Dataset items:

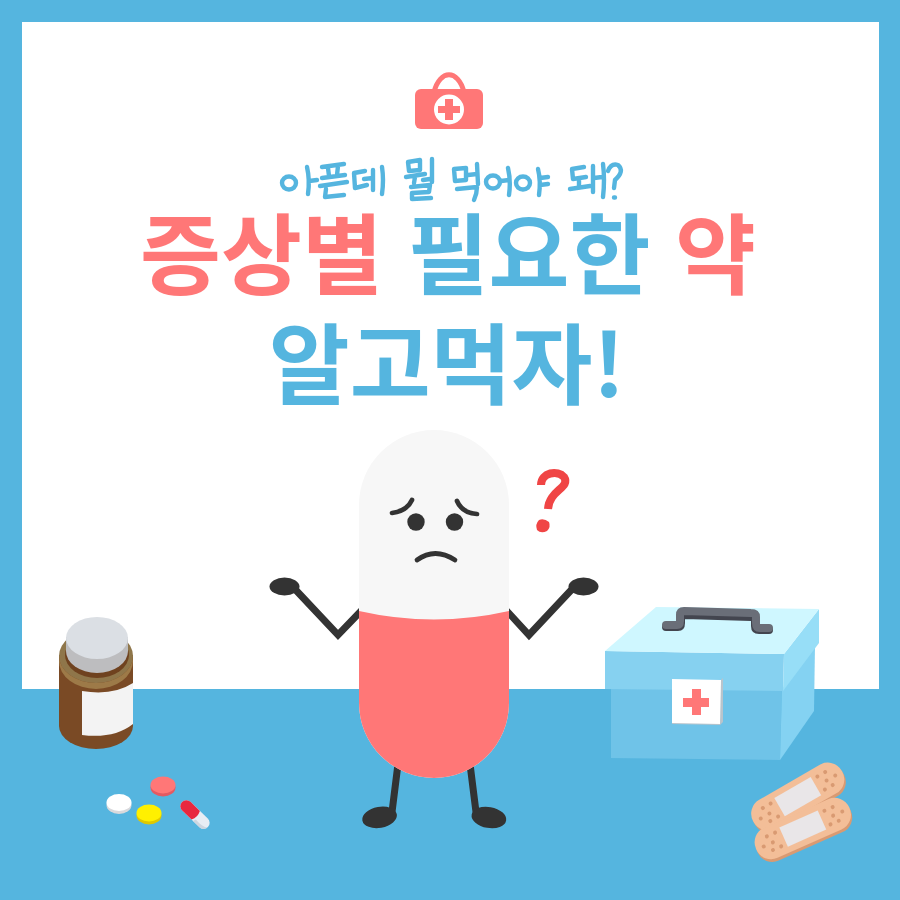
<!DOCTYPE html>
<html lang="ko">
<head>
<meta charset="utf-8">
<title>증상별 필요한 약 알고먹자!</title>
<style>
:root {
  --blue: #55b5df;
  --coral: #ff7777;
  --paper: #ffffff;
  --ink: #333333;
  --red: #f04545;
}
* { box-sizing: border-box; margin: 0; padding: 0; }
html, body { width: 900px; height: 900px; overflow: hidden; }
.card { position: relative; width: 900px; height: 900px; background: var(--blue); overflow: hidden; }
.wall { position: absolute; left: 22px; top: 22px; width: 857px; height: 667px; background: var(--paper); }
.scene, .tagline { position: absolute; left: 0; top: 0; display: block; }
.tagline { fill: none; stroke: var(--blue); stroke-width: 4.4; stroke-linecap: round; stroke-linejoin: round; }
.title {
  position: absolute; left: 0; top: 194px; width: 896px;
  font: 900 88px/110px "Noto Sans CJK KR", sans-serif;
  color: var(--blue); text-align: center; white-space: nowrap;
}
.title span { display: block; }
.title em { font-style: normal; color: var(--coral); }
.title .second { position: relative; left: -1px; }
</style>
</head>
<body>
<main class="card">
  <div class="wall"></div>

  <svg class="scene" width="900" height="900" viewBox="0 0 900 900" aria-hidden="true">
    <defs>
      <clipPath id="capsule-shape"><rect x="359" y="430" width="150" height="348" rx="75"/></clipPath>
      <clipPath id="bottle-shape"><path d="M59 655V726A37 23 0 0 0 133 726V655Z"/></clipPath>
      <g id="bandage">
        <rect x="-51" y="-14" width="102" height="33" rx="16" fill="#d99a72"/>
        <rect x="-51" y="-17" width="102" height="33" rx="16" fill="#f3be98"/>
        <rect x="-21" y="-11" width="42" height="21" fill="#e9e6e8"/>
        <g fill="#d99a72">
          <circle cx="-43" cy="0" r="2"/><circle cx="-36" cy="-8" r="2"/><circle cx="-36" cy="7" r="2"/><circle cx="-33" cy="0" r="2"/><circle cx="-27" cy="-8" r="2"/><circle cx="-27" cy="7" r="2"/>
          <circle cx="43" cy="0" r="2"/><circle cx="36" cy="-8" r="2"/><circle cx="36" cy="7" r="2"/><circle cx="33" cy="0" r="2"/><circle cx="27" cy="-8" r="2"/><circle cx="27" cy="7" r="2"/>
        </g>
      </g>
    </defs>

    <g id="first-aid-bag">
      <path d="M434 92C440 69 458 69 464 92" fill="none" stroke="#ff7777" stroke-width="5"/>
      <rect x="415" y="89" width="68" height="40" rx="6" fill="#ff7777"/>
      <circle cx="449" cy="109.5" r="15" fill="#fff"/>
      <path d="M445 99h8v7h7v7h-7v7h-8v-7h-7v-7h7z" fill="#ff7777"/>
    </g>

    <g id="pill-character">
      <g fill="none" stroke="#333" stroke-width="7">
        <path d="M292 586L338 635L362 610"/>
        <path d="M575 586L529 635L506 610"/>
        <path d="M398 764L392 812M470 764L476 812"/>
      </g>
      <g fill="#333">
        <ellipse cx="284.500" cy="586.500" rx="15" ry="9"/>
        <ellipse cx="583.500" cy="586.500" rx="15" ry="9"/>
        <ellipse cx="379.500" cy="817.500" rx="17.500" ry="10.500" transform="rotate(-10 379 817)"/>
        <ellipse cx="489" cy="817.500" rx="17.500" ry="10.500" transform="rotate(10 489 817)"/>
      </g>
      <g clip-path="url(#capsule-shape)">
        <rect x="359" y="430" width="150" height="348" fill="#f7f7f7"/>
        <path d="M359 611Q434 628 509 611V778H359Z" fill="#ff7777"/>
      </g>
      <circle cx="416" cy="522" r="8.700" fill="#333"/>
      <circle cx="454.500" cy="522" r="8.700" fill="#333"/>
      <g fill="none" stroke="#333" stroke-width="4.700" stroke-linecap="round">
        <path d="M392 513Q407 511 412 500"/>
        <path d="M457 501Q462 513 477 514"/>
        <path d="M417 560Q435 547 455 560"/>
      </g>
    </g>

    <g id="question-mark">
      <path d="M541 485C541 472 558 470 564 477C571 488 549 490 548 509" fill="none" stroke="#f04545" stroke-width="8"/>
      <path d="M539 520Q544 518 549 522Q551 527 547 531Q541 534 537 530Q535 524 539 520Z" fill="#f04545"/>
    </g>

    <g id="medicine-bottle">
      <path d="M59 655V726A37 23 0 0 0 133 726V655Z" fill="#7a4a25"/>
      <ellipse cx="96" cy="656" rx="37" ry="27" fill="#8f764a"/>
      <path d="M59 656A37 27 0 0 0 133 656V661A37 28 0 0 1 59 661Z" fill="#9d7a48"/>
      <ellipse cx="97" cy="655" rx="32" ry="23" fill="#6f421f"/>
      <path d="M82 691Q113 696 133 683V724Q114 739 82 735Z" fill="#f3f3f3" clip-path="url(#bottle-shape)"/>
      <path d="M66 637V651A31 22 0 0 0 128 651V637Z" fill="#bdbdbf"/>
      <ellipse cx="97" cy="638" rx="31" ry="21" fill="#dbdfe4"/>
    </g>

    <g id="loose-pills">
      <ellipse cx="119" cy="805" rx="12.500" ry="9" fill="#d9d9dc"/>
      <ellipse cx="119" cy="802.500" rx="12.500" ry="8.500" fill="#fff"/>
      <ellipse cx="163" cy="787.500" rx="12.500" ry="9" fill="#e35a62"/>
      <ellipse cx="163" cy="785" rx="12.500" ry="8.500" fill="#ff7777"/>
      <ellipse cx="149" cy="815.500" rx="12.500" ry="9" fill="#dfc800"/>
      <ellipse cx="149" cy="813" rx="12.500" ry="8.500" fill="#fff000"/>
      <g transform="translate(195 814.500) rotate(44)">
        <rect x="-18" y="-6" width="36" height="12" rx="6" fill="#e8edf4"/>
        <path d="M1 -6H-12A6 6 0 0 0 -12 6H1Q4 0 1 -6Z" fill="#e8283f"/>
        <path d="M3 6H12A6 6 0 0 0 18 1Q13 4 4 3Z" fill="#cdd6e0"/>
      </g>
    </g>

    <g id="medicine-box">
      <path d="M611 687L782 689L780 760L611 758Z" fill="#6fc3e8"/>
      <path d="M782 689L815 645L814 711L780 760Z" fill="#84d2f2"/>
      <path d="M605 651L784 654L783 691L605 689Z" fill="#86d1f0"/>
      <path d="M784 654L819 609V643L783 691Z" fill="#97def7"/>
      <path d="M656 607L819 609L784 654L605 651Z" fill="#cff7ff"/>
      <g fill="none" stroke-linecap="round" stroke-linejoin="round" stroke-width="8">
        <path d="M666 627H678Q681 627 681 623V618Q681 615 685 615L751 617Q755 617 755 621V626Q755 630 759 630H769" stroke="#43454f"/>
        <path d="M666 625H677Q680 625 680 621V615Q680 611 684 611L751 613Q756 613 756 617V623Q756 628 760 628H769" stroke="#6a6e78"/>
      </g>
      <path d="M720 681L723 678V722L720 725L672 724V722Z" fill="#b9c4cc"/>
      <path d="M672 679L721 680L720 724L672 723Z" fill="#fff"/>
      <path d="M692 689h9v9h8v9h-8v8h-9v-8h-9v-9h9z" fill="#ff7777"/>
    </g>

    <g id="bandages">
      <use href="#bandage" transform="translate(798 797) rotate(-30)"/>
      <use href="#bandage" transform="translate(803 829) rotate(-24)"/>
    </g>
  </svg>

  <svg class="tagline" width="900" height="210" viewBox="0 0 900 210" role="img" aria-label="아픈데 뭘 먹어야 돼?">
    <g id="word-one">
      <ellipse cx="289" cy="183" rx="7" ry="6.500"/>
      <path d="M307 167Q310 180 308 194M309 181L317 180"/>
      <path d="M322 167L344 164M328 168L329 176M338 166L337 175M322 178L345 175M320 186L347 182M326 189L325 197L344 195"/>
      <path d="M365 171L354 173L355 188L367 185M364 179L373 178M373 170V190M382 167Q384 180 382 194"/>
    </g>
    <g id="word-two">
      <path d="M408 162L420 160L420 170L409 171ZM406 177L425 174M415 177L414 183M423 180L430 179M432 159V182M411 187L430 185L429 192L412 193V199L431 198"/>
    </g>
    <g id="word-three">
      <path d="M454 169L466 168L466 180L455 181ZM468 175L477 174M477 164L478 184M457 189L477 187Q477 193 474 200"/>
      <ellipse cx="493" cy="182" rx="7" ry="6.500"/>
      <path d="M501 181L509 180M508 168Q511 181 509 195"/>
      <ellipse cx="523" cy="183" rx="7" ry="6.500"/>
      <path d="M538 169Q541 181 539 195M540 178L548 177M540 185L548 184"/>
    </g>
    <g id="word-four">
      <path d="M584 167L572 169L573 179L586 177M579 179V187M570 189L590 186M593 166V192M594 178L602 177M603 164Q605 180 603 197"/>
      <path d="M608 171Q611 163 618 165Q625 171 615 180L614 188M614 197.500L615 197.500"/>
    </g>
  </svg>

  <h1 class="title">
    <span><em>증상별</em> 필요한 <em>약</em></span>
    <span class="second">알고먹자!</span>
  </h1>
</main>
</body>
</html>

### Exercise details
Which of the lines above include the word "height"? List those lines.

### Answer below
html, body { width: 900px; height: 900px; overflow: hidden; }
.card { position: relative; width: 900px; height: 900px; background: var(--blue); overflow: hidden; }
.wall { position: absolute; left: 22px; top: 22px; width: 857px; height: 667px; background: var(--paper); }
  <svg class="scene" width="900" height="900" viewBox="0 0 900 900" aria-hidden="true">
      <clipPath id="capsule-shape"><rect x="359" y="430" width="150" height="348" rx="75"/></clipPath>
        <rect x="-51" y="-14" width="102" height="33" rx="16" fill="#d99a72"/>
        <rect x="-51" y="-17" width="102" height="33" rx="16" fill="#f3be98"/>
        <rect x="-21" y="-11" width="42" height="21" fill="#e9e6e8"/>
      <rect x="415" y="89" width="68" height="40" rx="6" fill="#ff7777"/>
        <rect x="359" y="430" width="150" height="348" fill="#f7f7f7"/>
        <rect x="-18" y="-6" width="36" height="12" rx="6" fill="#e8edf4"/>
  <svg class="tagline" width="900" height="210" viewBox="0 0 900 210" role="img" aria-label="아픈데 뭘 먹어야 돼?">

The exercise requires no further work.